Wedded as he was to the notion of the modernist heroic artist, creating universal forms for, rather than part of, a new collectivity, perhaps Read could not see what the ICA had achieved. Although by the time of Read’s death in 1968 there was not, as he had hoped, an arts centre on every corner, by 1978 there were over 150 in the UK, most formed after the war. Furthermore, whether in emulation of or difference to the ICA, many of these arts spaces were truly artist-led collective enterprises that made experiment and discussion their business. Fast forward to the present and the ICA’s equivocation over the claims of the museum and the modern have become an essential part of all art institutions. It is of this success that we may now consider the ICA to be a victim. Even the Tate, once the ICA’s bête noire, has left empty an entire floor of its new Switch House building – taking away the collection to make space for something more live, more present, more contemporary. Meanwhile, just a little over a year old, the Manchester-based multi-arts centre, Home, promises with its name to be the welcoming, open space that the ICA always wanted to be.
So integral to the functioning of the art world has the ICA’s discursive, responsive proposition become that Muir curated the talks programme at this year’s Frieze Art Fair in London; even the art fair cannot ignore the added value produced by the apparatus of the non-collecting venue. Like an institutional mirage in the desert of the contemporary, Frieze appears as the ultimate ICA: equipped with film and talks programmes, tours, performances, it is so anti-permanence that it dissolves after just a few days. However, let us not be fooled by this triumph of the contemporary. Coming as a sweet relief or as the feared mausoleum, Frieze Masters is the softly carpeted antidote to the maelstrom of the contemporary. As the sober older brother of the fair it tames even the most anti-art establishment of collectives, be it CoBrA, the Viennese Actionists, or protagonists of the ICA’s Independent Group, into serene fossils of museum-quality collectability.
This is not to blame the ICA for any sort of short-sightedness, compromise or failure. The particular provocation and institutional questioning that the ICA (and to an extent all ICAs operating with and without that name) generated continues to be of vital importance; we still need other ways of relating to the nexus of human and non-human production that we call culture beyond the museum, the apparatus of which remains enshrined in aristocratic notions of collecting.

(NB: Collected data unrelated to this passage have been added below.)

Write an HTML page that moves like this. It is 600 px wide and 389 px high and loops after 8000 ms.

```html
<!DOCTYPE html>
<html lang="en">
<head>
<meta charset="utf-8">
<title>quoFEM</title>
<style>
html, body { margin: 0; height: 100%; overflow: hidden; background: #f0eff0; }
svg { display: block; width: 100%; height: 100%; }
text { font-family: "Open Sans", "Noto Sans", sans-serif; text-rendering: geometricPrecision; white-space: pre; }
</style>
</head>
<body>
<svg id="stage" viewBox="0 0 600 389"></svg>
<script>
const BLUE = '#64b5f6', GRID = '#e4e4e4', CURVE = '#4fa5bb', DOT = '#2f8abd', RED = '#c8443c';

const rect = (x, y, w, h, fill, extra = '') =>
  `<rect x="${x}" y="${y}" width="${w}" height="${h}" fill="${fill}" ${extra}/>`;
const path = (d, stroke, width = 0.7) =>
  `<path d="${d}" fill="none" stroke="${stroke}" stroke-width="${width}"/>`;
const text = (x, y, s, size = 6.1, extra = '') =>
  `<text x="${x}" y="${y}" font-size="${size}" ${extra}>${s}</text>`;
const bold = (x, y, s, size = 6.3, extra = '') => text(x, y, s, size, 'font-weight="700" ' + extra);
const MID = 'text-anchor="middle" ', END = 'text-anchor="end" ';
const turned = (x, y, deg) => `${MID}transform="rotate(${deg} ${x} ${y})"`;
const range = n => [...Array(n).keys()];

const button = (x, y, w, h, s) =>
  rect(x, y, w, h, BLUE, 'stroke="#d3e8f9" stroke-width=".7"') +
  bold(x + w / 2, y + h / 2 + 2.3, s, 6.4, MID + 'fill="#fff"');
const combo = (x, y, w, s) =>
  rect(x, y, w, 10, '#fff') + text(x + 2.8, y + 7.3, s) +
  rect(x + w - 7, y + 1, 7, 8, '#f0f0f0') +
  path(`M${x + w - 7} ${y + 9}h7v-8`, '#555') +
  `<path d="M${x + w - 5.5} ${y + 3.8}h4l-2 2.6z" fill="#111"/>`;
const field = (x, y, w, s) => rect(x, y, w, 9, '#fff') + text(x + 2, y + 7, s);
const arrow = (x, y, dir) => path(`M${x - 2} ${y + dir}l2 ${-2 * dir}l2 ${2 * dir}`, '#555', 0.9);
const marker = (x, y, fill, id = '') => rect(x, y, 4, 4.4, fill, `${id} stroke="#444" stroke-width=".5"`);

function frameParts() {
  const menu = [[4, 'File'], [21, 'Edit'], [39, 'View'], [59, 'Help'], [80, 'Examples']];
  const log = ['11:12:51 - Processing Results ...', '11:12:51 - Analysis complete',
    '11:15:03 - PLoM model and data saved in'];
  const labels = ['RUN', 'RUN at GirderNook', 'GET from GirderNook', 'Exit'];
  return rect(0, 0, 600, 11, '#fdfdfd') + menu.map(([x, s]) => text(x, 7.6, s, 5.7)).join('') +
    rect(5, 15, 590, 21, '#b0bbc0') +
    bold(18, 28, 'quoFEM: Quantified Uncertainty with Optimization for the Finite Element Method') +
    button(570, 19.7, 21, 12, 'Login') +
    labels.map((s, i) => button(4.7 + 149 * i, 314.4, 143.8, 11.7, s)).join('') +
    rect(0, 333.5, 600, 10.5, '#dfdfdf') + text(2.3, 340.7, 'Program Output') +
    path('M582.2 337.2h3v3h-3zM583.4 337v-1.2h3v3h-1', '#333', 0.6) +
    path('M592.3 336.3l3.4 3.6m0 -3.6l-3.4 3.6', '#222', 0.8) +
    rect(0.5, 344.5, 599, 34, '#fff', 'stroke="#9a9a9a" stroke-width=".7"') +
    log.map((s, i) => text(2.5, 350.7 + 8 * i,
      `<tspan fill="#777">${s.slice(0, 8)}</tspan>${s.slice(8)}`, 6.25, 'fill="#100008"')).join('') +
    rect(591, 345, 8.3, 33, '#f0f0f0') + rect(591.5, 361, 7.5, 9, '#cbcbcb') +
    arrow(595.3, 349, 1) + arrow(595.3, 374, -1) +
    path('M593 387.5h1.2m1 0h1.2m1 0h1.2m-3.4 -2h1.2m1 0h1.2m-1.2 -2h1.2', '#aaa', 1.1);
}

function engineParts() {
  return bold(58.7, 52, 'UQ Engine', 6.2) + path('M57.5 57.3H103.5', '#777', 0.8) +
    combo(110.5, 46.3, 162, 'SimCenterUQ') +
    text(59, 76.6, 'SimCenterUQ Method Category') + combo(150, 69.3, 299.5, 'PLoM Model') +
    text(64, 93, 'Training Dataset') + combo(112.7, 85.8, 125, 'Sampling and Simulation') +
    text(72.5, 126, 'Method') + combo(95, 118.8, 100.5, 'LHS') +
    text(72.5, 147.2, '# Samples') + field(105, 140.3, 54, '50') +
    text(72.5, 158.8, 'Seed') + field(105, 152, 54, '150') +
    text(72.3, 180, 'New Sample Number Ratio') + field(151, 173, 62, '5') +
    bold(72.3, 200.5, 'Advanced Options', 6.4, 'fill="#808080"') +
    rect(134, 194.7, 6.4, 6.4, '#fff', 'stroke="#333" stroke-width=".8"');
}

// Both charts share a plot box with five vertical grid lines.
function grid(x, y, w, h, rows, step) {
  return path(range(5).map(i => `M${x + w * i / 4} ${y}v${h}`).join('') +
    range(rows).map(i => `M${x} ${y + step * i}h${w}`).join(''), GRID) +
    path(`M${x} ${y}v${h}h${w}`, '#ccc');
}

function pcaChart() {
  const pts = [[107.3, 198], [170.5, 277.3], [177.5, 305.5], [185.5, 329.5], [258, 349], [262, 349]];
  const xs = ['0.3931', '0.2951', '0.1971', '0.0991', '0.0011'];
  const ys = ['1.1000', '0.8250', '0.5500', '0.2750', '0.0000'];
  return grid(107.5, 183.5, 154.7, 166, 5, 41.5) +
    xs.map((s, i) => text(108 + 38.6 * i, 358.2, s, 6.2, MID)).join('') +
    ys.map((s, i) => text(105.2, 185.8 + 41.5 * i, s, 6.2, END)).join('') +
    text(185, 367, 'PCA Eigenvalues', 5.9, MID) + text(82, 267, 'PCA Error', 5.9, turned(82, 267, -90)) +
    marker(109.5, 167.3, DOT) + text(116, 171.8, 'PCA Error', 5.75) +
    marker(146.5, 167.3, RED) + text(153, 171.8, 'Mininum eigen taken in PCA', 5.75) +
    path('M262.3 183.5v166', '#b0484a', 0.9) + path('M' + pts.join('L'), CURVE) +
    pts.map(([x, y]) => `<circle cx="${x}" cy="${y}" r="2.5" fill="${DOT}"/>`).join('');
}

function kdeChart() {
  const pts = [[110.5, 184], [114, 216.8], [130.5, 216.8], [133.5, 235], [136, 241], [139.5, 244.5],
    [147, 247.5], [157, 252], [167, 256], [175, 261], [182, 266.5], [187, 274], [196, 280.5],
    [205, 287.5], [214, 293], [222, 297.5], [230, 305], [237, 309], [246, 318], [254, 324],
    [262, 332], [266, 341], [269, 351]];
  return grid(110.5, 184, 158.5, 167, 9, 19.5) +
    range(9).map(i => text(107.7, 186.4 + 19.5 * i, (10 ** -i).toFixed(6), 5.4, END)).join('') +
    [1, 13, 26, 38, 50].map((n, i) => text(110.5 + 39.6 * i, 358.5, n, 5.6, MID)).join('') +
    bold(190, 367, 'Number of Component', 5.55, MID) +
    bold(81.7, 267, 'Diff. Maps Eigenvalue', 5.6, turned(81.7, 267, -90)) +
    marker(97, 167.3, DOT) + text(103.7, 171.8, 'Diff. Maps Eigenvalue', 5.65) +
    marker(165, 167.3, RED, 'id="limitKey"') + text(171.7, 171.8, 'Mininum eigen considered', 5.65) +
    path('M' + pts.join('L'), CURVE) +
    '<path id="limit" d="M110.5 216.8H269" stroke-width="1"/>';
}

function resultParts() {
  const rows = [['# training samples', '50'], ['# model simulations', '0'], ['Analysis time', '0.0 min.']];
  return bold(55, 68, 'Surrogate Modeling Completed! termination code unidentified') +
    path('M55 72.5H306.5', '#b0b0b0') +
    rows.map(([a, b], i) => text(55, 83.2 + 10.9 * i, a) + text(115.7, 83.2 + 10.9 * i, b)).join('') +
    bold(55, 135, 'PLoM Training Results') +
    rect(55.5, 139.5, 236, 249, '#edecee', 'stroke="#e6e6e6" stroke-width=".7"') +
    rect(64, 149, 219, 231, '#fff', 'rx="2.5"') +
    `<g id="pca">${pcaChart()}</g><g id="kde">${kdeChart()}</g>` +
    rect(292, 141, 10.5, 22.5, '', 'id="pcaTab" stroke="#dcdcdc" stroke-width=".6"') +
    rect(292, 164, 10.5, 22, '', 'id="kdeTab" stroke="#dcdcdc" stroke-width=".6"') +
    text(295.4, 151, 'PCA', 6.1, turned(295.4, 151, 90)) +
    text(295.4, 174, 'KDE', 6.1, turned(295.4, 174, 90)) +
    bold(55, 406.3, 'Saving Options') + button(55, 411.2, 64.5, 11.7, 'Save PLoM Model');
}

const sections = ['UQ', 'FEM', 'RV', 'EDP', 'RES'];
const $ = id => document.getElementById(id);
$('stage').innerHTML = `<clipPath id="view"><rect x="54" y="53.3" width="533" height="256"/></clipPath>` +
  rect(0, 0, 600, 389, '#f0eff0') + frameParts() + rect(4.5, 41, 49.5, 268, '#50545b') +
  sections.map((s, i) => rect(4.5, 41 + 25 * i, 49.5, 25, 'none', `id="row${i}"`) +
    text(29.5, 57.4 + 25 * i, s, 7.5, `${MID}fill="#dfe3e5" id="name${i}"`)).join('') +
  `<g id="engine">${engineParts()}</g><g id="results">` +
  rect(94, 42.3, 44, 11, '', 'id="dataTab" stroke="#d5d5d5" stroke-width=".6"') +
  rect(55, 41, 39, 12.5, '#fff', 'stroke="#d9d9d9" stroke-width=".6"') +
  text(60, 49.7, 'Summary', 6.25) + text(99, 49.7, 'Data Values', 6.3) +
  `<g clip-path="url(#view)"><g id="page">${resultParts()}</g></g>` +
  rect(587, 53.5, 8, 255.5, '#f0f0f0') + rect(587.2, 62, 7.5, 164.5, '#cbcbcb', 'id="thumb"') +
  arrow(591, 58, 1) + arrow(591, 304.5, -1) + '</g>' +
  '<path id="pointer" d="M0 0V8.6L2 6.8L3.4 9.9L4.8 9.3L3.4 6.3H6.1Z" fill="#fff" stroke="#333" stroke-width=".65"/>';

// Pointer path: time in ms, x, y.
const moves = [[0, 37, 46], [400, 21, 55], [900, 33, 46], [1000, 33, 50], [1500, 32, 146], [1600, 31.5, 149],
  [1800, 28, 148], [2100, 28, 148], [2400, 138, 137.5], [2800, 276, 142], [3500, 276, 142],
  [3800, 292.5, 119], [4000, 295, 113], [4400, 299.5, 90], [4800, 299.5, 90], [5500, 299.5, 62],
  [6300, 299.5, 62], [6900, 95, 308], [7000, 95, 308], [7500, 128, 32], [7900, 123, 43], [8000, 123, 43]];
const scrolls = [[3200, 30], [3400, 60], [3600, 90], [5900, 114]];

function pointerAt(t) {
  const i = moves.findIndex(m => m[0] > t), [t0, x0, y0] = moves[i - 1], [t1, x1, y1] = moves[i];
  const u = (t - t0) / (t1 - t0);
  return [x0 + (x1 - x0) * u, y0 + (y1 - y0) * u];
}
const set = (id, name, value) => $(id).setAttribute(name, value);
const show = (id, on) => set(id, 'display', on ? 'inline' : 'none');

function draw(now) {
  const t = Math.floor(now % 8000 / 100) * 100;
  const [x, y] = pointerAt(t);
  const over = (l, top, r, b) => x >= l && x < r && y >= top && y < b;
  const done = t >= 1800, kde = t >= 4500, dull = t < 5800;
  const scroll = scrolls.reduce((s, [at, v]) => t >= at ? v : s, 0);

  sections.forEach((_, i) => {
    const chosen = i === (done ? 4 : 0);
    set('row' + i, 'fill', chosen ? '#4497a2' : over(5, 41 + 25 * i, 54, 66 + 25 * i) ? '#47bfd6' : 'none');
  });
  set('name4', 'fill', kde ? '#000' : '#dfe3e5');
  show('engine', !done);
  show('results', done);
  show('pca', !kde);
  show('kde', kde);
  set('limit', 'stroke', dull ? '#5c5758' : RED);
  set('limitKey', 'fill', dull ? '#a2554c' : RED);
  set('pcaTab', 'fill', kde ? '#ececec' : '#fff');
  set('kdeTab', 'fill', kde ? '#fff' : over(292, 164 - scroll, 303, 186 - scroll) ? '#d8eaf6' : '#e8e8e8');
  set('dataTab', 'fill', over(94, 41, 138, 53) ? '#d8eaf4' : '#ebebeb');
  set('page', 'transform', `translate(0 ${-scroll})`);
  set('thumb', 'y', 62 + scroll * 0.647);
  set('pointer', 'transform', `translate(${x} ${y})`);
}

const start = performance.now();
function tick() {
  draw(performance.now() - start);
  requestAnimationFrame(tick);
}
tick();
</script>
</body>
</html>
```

However, it may be time to rethink what those words ‘institute’ and ‘arts’ might usefully do in relation to the ‘contemporary’. Maybe our present moment doesn’t need a space of constant change, but a place of stability for a precarious labour force and a place of responsibility in a time of irresponsible knee-jerk politics and race-to-the-bottom divisiveness. Maybe a collective studio space is now more necessary than a laboratory producing more gadgets and objects. Might the ICA’s original modest aim of providing a library of the avant-garde be a more radical one today than creating an excessive events programme? Does Alistair Hudson’s enactment of Arte Útil (useful art) at Middlesbrough Institute of Modern Art (mima) reveal that the one thing that Read hoped the ICA would not be, a community arts centre, is the one thing that we need? To discuss and answer these questions is the job of an ICA. The guiding question of such an institute should not be, is this or that phenomenon ‘of’ our time, but how do we want to be ‘with’ time? A truly contemporary organisation needs to be an archival and archaeological one, uncovering not just moments from the past, but other forms of contemporality.
From the November issue of Apollo: preview and subscribe here